### Extracted data ###
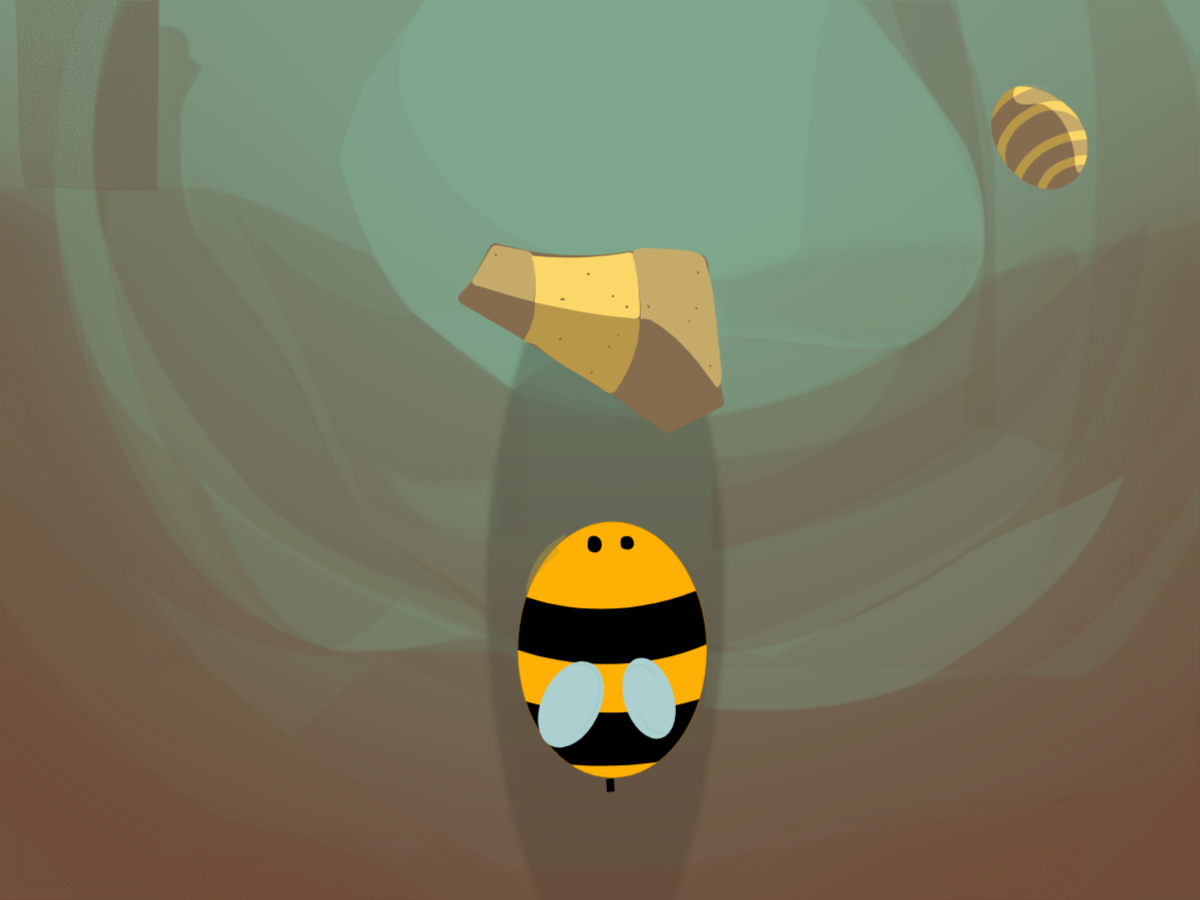
<!DOCTYPE html>
<html lang="en">
<head>
<meta charset="utf-8">
<title>Bee, rock and hive</title>
<style>
:root{
  --sage:#7fa78d; --moss:#77806a; --bark:#6f5a48; --rust:#724b3a; --umber:#6d5a46;
  --honey:#ffb004; --ink:#000; --wing:#abd0cf;
  --stone-dark:#856c4f; --stone-mid:#b99748; --stone-tan:#c5aa69; --stone-lit:#fbd668;
}
html,body{margin:0;padding:0;overflow:hidden;background:var(--bark)}
.canvas{display:block;width:1200px;height:900px}
.glow{fill:var(--sage)}
.earth{fill:var(--umber)}
.clay{fill:var(--rust)}
.honey{fill:var(--honey)}
.ink{fill:var(--ink)}
.wing{fill:var(--wing)}
.dark{fill:var(--stone-dark)}
.mid{fill:var(--stone-mid)}
.tan{fill:var(--stone-tan)}
.lit{fill:var(--stone-lit)}
.hive-bands{fill:none;stroke-width:12}
.bands-shade{stroke:var(--stone-mid)}
.bands-lit{stroke:var(--stone-lit)}
</style>
</head>
<body>
<svg class="canvas" viewBox="0 0 1568 1176" preserveAspectRatio="none" role="img" aria-label="A striped bee flying towards a rock, with a small hive at the upper right">
<defs>
  <radialGradient id="hollow" gradientUnits="userSpaceOnUse" cx="0" cy="0" r="1" gradientTransform="translate(810 -120) scale(1330 1400)">
    <stop offset="0" stop-color="#7da48b"/>
    <stop offset=".3" stop-color="#7b9a82"/>
    <stop offset=".45" stop-color="#788d75"/>
    <stop offset=".58" stop-color="#77806a"/>
    <stop offset=".7" stop-color="#76725c"/>
    <stop offset=".82" stop-color="#73614d"/>
    <stop offset="1" stop-color="#715140"/>
  </radialGradient>
  <linearGradient id="top-mist" x1="0" y1="0" x2="0" y2="1">
    <stop offset="0" stop-color="#7d9a82" stop-opacity=".75"/>
    <stop offset="1" stop-color="#7d9a82" stop-opacity="0"/>
  </linearGradient>
  <linearGradient id="trail-tone" x1="0" y1="440" x2="0" y2="1176" gradientUnits="userSpaceOnUse">
    <stop offset="0" stop-color="#4f5c4c" stop-opacity=".42"/>
    <stop offset=".55" stop-color="#4c4338" stop-opacity=".36"/>
    <stop offset="1" stop-color="#4c3c30" stop-opacity=".3"/>
  </linearGradient>
  <filter id="soft" x="-5%" y="-5%" width="110%" height="110%"><feGaussianBlur stdDeviation="1.2"/></filter>
  <filter id="softer" x="-10%" y="-10%" width="120%" height="120%"><feGaussianBlur stdDeviation="9"/></filter>
  <filter id="haze" x="-30%" y="-30%" width="160%" height="160%"><feGaussianBlur stdDeviation="38"/></filter>
  <filter id="trail-blur" x="-10%" y="-5%" width="120%" height="110%"><feGaussianBlur stdDeviation="2.6"/></filter>
  <filter id="dry-brush" x="0" y="0" width="100%" height="100%">
    <feTurbulence type="fractalNoise" baseFrequency=".35" numOctaves="2" seed="4" result="grain"/>
    <feColorMatrix in="grain" values="0 0 0 0 0  0 0 0 0 0  0 0 0 0 0  0 0 0 -4 3.2" result="holes"/>
    <feComposite in="SourceGraphic" in2="holes" operator="in"/>
    <feGaussianBlur stdDeviation=".7"/>
  </filter>
  <clipPath id="bee-body"><ellipse cx="800" cy="849" rx="123.5" ry="167.5"/></clipPath>
  <path id="hive-outline" d="M1331 113C1366 110 1421 145 1421 190C1422 225 1400 247 1371 247.500C1330 245 1294 200 1295 160C1297 137 1312 116 1331 113Z"/>
  <clipPath id="hive-clip"><use href="#hive-outline"/></clipPath>
  <clipPath id="hive-light"><path d="M1324 124C1324 131 1329 136 1338 136.500C1348 137 1358 134 1367 138C1387 150 1398 172 1403 196C1406 210 1403 224 1410 226C1418 227 1424 214 1425 190C1424 144 1376 106 1331 111C1326 113 1324 118 1324 124Z"/></clipPath>
  <g id="bands">
    <path d="M1292 152C1305 128 1328 116 1352 108"/>
    <path d="M1311 222C1299 190 1320 160 1350 145C1372 134 1394 135 1414 153"/>
    <path d="M1327 238C1337 206 1372 176 1424 176"/>
    <path d="M1360 250C1365 226 1388 209 1424 208"/>
  </g>
</defs>

<g id="background">
  <rect width="1568" height="1176" fill="url(#hollow)"/>
  <rect width="1568" height="330" fill="url(#top-mist)"/>
  <g filter="url(#haze)">
    <path class="clay" opacity=".5" d="M-60 800C60 960 200 1060 480 1110L640 1240H-60Z"/>
    <path class="clay" opacity=".5" d="M1640 820C1540 1010 1380 1060 1100 1110L900 1240H1640Z"/>
    <path class="earth" opacity=".4" d="M-60 280H40C60 480 120 640 220 780L-60 900Z"/>
    <path class="earth" opacity=".35" d="M1640 340H1500C1490 500 1480 640 1420 760L1640 900Z"/>
    <path fill="#744d35" opacity=".55" d="M270 1130H460V1200H270ZM1160 1110L1420 1070V1180H1160Z"/>
  </g>

  <g id="side-strokes" filter="url(#soft)">
    <path class="earth" opacity=".2" d="M0 246C100 252 190 238 270 246C350 262 410 305 490 336L545 412C640 490 730 540 930 540C1080 520 1200 440 1290 360L1568 290V1176H0Z" />
    <path class="glow" opacity=".15" d="M235 180C245 235 245 290 270 325C320 395 360 440 390 510C420 580 450 640 485 695C590 760 660 830 700 880L665 830C590 836 545 851 445 851C330 820 270 770 215 690C130 540 70 400 72 250C75 160 80 60 118 0H205C235 60 215 110 235 180Z"/>
    <path class="earth" opacity=".28" d="M160 0H208V34C226 30 250 40 246 72L264 88C250 112 236 132 235 158C235 230 240 290 270 325C320 395 365 445 395 510C425 580 450 640 485 695C560 740 620 770 640 800C520 760 400 720 330 640C230 530 160 400 140 318C112 240 112 110 160 0Z"/>
    <path class="earth" opacity=".24" d="M155 0H206V248H140L136 320C114 260 112 100 155 0Z"/>
    <path class="glow" opacity=".17" d="M118 0C70 80 62 220 78 330C100 450 150 540 216 585C180 510 150 420 138 320C112 220 120 80 170 0Z"/>
    <path class="earth" opacity=".2" d="M0 520C40 590 100 690 190 760C280 840 380 870 445 851C360 840 270 760 222 670C160 560 110 470 75 290L0 250Z"/>
    <path class="earth" opacity=".17" d="M218 584C270 660 360 715 470 775C550 810 620 830 690 875L760 930C640 930 560 890 500 850L445 851C360 830 290 770 218 584Z"/>
    <path class="glow" opacity=".17" d="M260 620C320 690 440 760 620 826C560 846 500 854 444 851C360 830 330 770 260 620Z"/>
    <path class="glow" opacity=".13" d="M375 850C440 858 480 830 524 778C580 805 640 826 690 856C560 846 420 850 375 850Z"/>
    <path class="earth" opacity=".13" d="M300 270C390 380 500 420 545 412C600 470 660 510 690 525V700C570 700 500 690 470 640C420 520 370 400 300 270Z"/>
  </g>

  <g id="right-strokes" filter="url(#soft)">
    <path class="earth" opacity=".2" d="M1115 0H1250C1275 140 1300 300 1285 330C1282 220 1240 150 1115 0Z"/>
    <path class="earth" opacity=".2" d="M1165 0H1240C1270 80 1300 150 1300 250V560C1280 570 1262 560 1258 540C1262 480 1290 390 1285 300C1270 200 1190 100 1165 0Z"/>
    <path class="glow" opacity=".35" d="M1518 0C1545 40 1556 60 1568 82V0Z"/>
    <path class="earth" opacity=".16" d="M1420 0H1518C1550 60 1568 120 1568 160V500C1500 600 1440 680 1370 740C1400 560 1460 300 1420 0Z"/>
    <path class="glow" opacity=".17" d="M930 720C1080 690 1220 610 1280 560C1340 560 1370 600 1390 590C1340 690 1200 760 1010 860L930 840Z"/>
    <path class="glow" opacity=".23" d="M925 850C1010 860 1160 800 1270 720C1340 680 1410 660 1470 620C1430 720 1370 790 1222 880C1180 905 1130 915 1110 918C1050 930 990 929 920 927Z"/>
    <path class="earth" opacity=".2" d="M930 600C1080 590 1180 560 1290 470C1360 400 1440 330 1500 290C1490 420 1440 560 1360 640C1270 710 1140 770 930 850Z"/>
    <path class="earth" opacity=".16" d="M1190 440C1290 380 1330 330 1400 320C1440 400 1400 500 1290 590C1180 660 1060 690 930 720V640C1060 620 1150 560 1190 440Z"/>
    <path class="earth" opacity=".28" d="M1112 918C1190 900 1240 885 1300 884C1370 880 1420 890 1445 878C1500 820 1540 780 1568 730V1000C1460 1060 1250 1040 1120 1070C1000 1090 880 1095 700 1100L660 925H920C990 930 1050 930 1112 918Z"/>
    <path class="glow" opacity=".09" d="M1330 880C1430 840 1510 720 1568 630V690C1500 800 1450 880 1400 888Z"/>
    <path class="glow" opacity=".08" d="M930 872C1080 880 1210 860 1280 880C1200 890 1140 910 1110 918C1050 928 980 930 930 926Z"/>
  </g>

  <g id="lower-strokes" filter="url(#soft)">
    <path class="clay" opacity=".23" d="M0 780C50 870 130 970 290 1072C400 1100 480 1112 560 1176H110C70 1130 40 1110 0 1060Z"/>
    <path class="clay" opacity=".2" d="M0 1075C40 1120 70 1150 104 1176H0Z"/>
    <path class="earth" opacity=".22" d="M30 660C130 790 250 850 380 960C480 1040 540 1070 590 1090C480 1100 380 1095 290 1070C170 1000 80 900 0 780V640Z"/>
    <path class="glow" opacity=".06" d="M190 760C300 850 420 860 500 860C450 900 420 930 380 965C320 920 240 860 190 760Z"/>
    <path class="clay" opacity=".2" d="M575 1090C640 1130 690 1146 720 1150C900 1140 1080 1090 1250 1070C1400 1060 1500 1010 1568 930V1176H480Z"/>
    <path class="clay" opacity=".18" d="M1400 1176C1470 1120 1530 1060 1568 1000V1176Z"/>
    <path class="earth" opacity=".2" d="M400 960C520 1040 620 1090 720 1098C900 1108 1060 1090 1210 1050C1060 1066 900 1040 700 1030C560 1010 470 990 400 960Z"/>
  </g>

  <g id="centre-light">
    <path class="glow" opacity=".62" filter="url(#soft)" d="M555 0L480 105C460 150 448 180 443 212C460 268 476 302 490 336C510 372 525 396 545 412C590 450 630 480 672 510C740 440 830 440 950 440C1040 440 1110 465 1185 450C1250 420 1280 370 1286 325C1290 270 1278 225 1262 190C1220 120 1165 60 1125 0Z"/>
    <path class="glow" opacity=".3" filter="url(#soft)" d="M545 412C590 450 630 480 672 510C770 550 860 550 945 543C1050 520 1130 490 1185 450C1100 460 1040 420 950 380Z"/>
    <path class="glow" opacity=".75" filter="url(#soft)" d="M555 0C520 50 512 100 530 145C560 225 620 290 720 330C800 380 960 380 1040 335C1056 300 1050 220 1058 150C1064 80 1070 40 1084 0Z"/>
    <path class="glow" opacity=".22" filter="url(#softer)" d="M490 600C540 640 590 640 650 620V700C590 700 540 690 490 600Z"/>
    <path class="earth" opacity=".13" filter="url(#softer)" d="M930 370C1030 340 1100 310 1286 320C1280 400 1220 450 1185 450C1100 470 1040 430 950 440Z"/>
  </g>

  <path id="dry-patch" class="earth" opacity=".3" filter="url(#dry-brush)" d="M20 0H208L205 248C150 252 100 246 34 246C20 200 26 120 20 0Z"/>
</g>

<path id="rock-trail" fill="url(#trail-tone)" filter="url(#trail-blur)" d="M688 440C655 545 635 650 635 770C636 920 660 1070 712 1190H876C925 1050 948 900 947 740C945 660 936 595 922 530L800 500Z"/>

<g id="rock">
  <path class="dark" d="M640 322Q644 316 652 319L692 328C740 336 785 335 822 328L918 333Q925 338 926 350L942 505L946 526Q946 531 940 533L878 564Q870 567 862 561L798 515L686 445L602 396Q597 391 599 387L616 368Z"/>
  <path class="tan" d="M641 325Q645 319 652 321L690 328Q697 331 697 338C701 356 702 376 697 394C670 389 645 379 621 373Q615 370 618 364Z"/>
  <path class="mid" d="M699 395C740 403 790 412 836 417C836 450 824 484 804 511Q797 517 788 509C760 490 725 474 702 452Q694 447 686 447Q684 442 688 438C696 424 699 410 699 395Z"/>
  <path class="lit" d="M694 334C740 339 785 336 820 330Q828 329 829 336C834 362 836 388 836 411Q835 418 826 416C780 412 740 404 698 395C702 375 700 352 694 334Z"/>
  <path class="tan" d="M826 331Q832 323 846 324C870 326 900 325 914 332Q922 336 923 346C930 365 934 400 937 430L943 486Q943 504 938 506Q934 505 930 498C905 462 880 435 850 418Q843 416 837 417C837 388 834 360 826 331Z"/>
  <g id="pits" fill="#806035">
    <circle cx="769" cy="358" r="1.600"/><path d="M731 392L735 389L739 392Z"/><circle cx="801" cy="387" r="1.500"/><circle cx="819" cy="401" r="1.700"/><path d="M845 398L849 400L848 403Z"/><circle cx="732" cy="443" r="1.500"/><circle cx="796" cy="453" r="1.500"/><circle cx="773" cy="487" r="1.400"/><circle cx="808" cy="438" r="1.200"/><circle cx="912" cy="356" r="1.400"/><circle cx="910" cy="403" r="1.400"/><circle cx="900" cy="420" r="1.100"/><circle cx="928" cy="478" r="1.300"/><circle cx="648" cy="333" r="1.400"/>
  </g>
</g>

<g id="hive">
  <path fill="#8a9b78" opacity=".7" d="M1322 114C1342 107 1362 109 1376 119L1350 116Z"/>
  <use href="#hive-outline" class="dark"/>
  <g clip-path="url(#hive-clip)">
    <use href="#bands" class="hive-bands bands-shade"/>
    <g clip-path="url(#hive-light)">
      <rect class="tan" x="1290" y="105" width="140" height="145"/>
      <use href="#bands" class="hive-bands bands-lit"/>
    </g>
  </g>
</g>

<g id="bee">
  <path fill="#9b8a45" opacity=".65" d="M687 775C690 742 708 712 740 698L730 725Z"/>
  <g clip-path="url(#bee-body)">
    <rect class="honey" x="670" y="675" width="260" height="350"/>
    <path fill="#e0a01c" opacity=".8" d="M688 770C694 745 710 722 727 714L731 722C716 734 704 745 694 762Z"/>
    <path class="ink" d="M670 773C750 808 850 801 930 763V839C850 876 750 876 670 847Z"/>
    <path class="ink" d="M670 911C750 940 850 937 930 908V980L856 996C820 1001 780 1002 745 999L670 980Z"/>
  </g>
  <ellipse cx="800" cy="849" rx="123.500" ry="167.500" fill="none" stroke="#a87408" stroke-opacity=".6"/>
  <path class="ink" d="M770 702Q777 698 783 703Q787 707 786 714Q785 721 778 722Q770 722 768 716Q767 706 770 702ZM813 702Q819 699 825 702Q829 706 828 713Q825 719 818 718Q811 717 811 711Q810 705 813 702Z"/>
  <path class="ink" d="M792 1018L802 1017L803 1034L793 1035Z"/>
  <ellipse class="wing" cx="746" cy="920.500" rx="38" ry="60" transform="rotate(26 746 920.500)"/>
  <ellipse class="wing" cx="848" cy="912.500" rx="32.500" ry="54.500" transform="rotate(-17 848 912.500)"/>
  <g fill="none" stroke="#9fc3c2" stroke-width="1.500" opacity=".7">
    <path d="M750 868C772 866 786 880 784 904C780 930 766 950 748 962"/>
    <path d="M820 880C828 862 846 868 858 884"/>
    <path d="M832 926C842 950 856 960 870 958"/>
  </g>
</g>
</svg>
</body>
</html>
###
Looking at the data above, say how many lines contain "offset", and give no other words.

### Answer to this problem
12